INTERNATIONAL: Right-wing rule casts shadow over booming Israeli advertising sector

Boaz Gaon reports on the international growth and how it could soon be over

Boaz Gaon reports on the international growth and how it could soon be


Almost three years of near-peace in the Middle East has brought a

bonanza for Israel’s advertising agencies, with the market soaring 30

per cent and millions of dollars flooding into the country as

international brands have taken advantage of the break in hostilities.

But the assassination of the former prime minister, Yitzhak Rabin, last

year and his replacement in May’s elections by the less peace-oriented

Benjamin Netanyahu, is casting gloom over an otherwise upbeat

advertising community.

Netanyahu is a right-wing prime minister with the difficult task of

forging his fragile alliance - including some ultra-conservative

religious MPs - into a workable coalition. Even worse, doubts about his

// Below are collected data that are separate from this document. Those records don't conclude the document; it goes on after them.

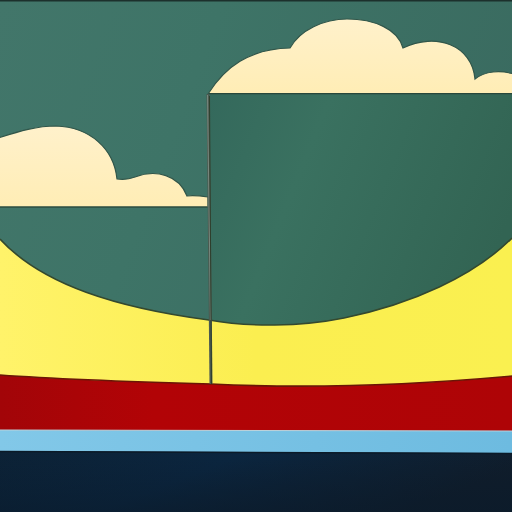
<!DOCTYPE html>
<html lang="en">
<head>
<meta charset="utf-8">
<title>Clouds over a yellow bay</title>
<style>
:root {
  --sky-left: #40776a;
  --sky-right: #336b5a;
  --cloud: #fff1cb;
  --cloud-warm: #ffedb5;
  --sand: #fbee50;
  --sand-light: #fff36a;
  --red: #b20306;
  --red-deep: #a20508;
  --blue: #6dbbe0;
  --blue-light: #82c8e8;
  --navy: #0b2640;
  --navy-deep: #101d2b;
  --outline: #34492f;
  --mast: #4b5a50;
}
html, body { margin: 0; width: 512px; height: 512px; overflow: hidden; }
svg { display: block; }
.edge { fill: none; stroke: var(--outline); stroke-width: 1.6; }
.cloud { stroke: #31564a; stroke-width: 1.2; }
</style>
</head>
<body>
<svg width="512" height="512" viewBox="0 0 512 512" role="img" aria-label="Abstract landscape with two clouds, a green sky and bands of yellow, red and blue">
  <defs>
    <linearGradient id="sky" x1="0" y1="0" x2="1" y2="0.3">
      <stop offset="0" stop-color="#42766a"/>
      <stop offset="0.4" stop-color="#3e7467"/>
      <stop offset="1" stop-color="#3a6b60"/>
    </linearGradient>
    <linearGradient id="sail" x1="0" y1="0" x2="1" y2="0.4">
      <stop offset="0" stop-color="#34695c"/>
      <stop offset="0.35" stop-color="#3a7160"/>
      <stop offset="1" stop-color="#326453"/>
    </linearGradient>
    <linearGradient id="sand" x1="0" y1="0" x2="1" y2="0">
      <stop offset="0" stop-color="var(--sand-light)"/>
      <stop offset="0.5" stop-color="var(--sand)"/>
      <stop offset="1" stop-color="#faf050"/>
    </linearGradient>
    <linearGradient id="red-band" x1="0" y1="0" x2="1" y2="0">
      <stop offset="0" stop-color="var(--red-deep)"/>
      <stop offset="0.3" stop-color="var(--red)"/>
      <stop offset="1" stop-color="#ae0406"/>
    </linearGradient>
    <linearGradient id="blue-band" x1="0" y1="0" x2="1" y2="0">
      <stop offset="0" stop-color="var(--blue-light)"/>
      <stop offset="1" stop-color="var(--blue)"/>
    </linearGradient>
    <linearGradient id="sea" x1="0" y1="0" x2="1" y2="0.3">
      <stop offset="0" stop-color="#0c2236"/>
      <stop offset="0.45" stop-color="var(--navy)"/>
      <stop offset="1" stop-color="var(--navy-deep)"/>
    </linearGradient>
    <linearGradient id="cloud-fill" x1="0" y1="0" x2="0" y2="1">
      <stop offset="0" stop-color="var(--cloud)"/>
      <stop offset="1" stop-color="var(--cloud-warm)"/>
    </linearGradient>
    <linearGradient id="sea-shade" x1="0" y1="0" x2="0" y2="1">
      <stop offset="0" stop-color="#0a1a2a" stop-opacity="0"/>
      <stop offset="1" stop-color="#0a1a2a" stop-opacity="0.6"/>
    </linearGradient>
  </defs>

  <g id="sky-area">
    <rect width="512" height="400" fill="url(#sky)"/>
    <rect x="209" y="93" width="303" height="300" fill="url(#sail)"/>
    <rect width="512" height="1.5" fill="#1c302c"/>
  </g>

  <g id="yellow-bay">
    <path d="M0 239C42 285 118 308 209 320C248 327 300 327 344 318C412 304 474 276 512 238V390H0Z" fill="url(#sand)"/>
    <path class="edge" d="M0 239C42 285 118 308 209 320C248 327 300 327 344 318C412 304 474 276 512 238"/>
  </g>

  <g id="red-strip">
    <path d="M0 375C70 380 140 382 211 384C312 389 412 385 512 376V434H0Z" fill="url(#red-band)"/>
    <path class="edge" d="M0 375C70 380 140 382 211 384C312 389 412 385 512 376" style="stroke:#6a1606"/>
  </g>

  <g id="water">
    <path d="M0 430L512 431V454H0Z" fill="url(#blue-band)"/>
    <path d="M0 430L512 431" stroke="#bcd3dc" stroke-width="1"/>
    <path d="M0 451L512 453V512H0Z" fill="url(#sea)"/>
    <path d="M0 451L512 453V512H0Z" fill="url(#sea-shade)"/>
    <path d="M0 451.5L512 453.5" stroke="#0b1a28" stroke-width="1.5"/>
  </g>

  <g id="clouds">
    <path class="cloud" fill="url(#cloud-fill)" d="M-2 138C20 131 37 126 56 126C90 127 114 149 117 179C124 180 130 179 135 177C156 169 179 175 187 196C194 195 201 196 208 197V207H-2Z"/>
    <path class="cloud" fill="url(#cloud-fill)" d="M208 94C225 67 249 49 290 48C300 30 324 19 347 19C374 19 398 29 403 48C436 32 472 45 475 79C485 71 500 70 514 74V94Z"/>
    <path d="M0 207H207M209 93.500H512" stroke="#28483c" stroke-width="1.2"/>
  </g>

  <g id="mast">
    <path d="M208 94L211 384" stroke="var(--mast)" stroke-width="3"/>
    <path d="M207.500 95L210.500 320" stroke="#85938a" stroke-width="0.8"/>
    <path d="M209.500 96L211.500 384" stroke="#2e3e2c" stroke-width="1"/>
  </g>
</svg>
</body>
</html>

commitment to Rabin’s peace process are causing severe disquiet among

the big foreign names behind Israel’s phenomenal advertising growth.

Yair Sason, a manager of the Israeli agency, Dubetzki Zaks Sason, which

handles the US drinks company, Ocean Spray, summed it up this way: ‘They

are simply afraid. They are afraid to commit to big budgets, they want

to see first what will happen. They say that there is just too much

uncertainty about the future.’

Not everyone is as pessimistic, however. Winberg Karraso Shamir, for

example, the Lintas affiliate which handles Unilever in Israel, is

claiming business is normal, but there are undoubtedly the first signs

of caution following three years of runaway success.

The good times began in 1993 when the Palestine Liberation

Organisation’s chairman, Yasser Arafat, first shook hands on the lawns

of the White House with Rabin. Soon after, Israel’s first commercial TV

station, Channel 2, was launched and the floodgates opened to foreign


It was as though the international community had just discovered Israel.

Big names such as L’Oreal, Procter and Gamble, Colgate-Palmolive,

Nestle, McDonald’s, Toys-R-Us and Burger King started to spend on media.

Interest in Israel’s local agencies was quick to follow and now there

isn’t a single shop in the country’s top ten which does not have some

kind of international affiliation. This has helped to bring Israel into

the international arena, with the English language now a more integral

part of the daily routine, and English-language commercials being aired

on television.

Also, an increasing number of industry executives now have experience

abroad, and have entered and won international awards.

All this has been Israel’s peace dividend, a benefit most in the

community are now praying they will keep.

Boaz Gaon is a freelance reporter for the Israeli newspaper, Ma’ariv,

and the communications magazine, Tikshoret




Rank  Name                              Affiliation

 1    Gitam                             BBDO

 2    Tamir Cohen                       J. Walter

      (Yacobsen)                        Thompson

 3    The Arieli                        Lowe

      Group                             Group

 4    Kesher Barel                      McCann-Erickson

 5    Dahaf                             Bozell Worldwide

 6    Baumann                           Bates/Saatchi and Saatchi

      Ber Rivnay

 7    Fogel Levin                       Ogilvy and Mather

 8    Reuveni Pridan                    Leo Burnett

 9    Warshavsky                        Grey

      Freilich                          International


10    DDB Linial                        DDB Needham.

Ratings by the Israeli magazine, Hatikshoret. Affiliations among the

next ten agencies include FCB Publicis, TBWA Chiat Day and Lintas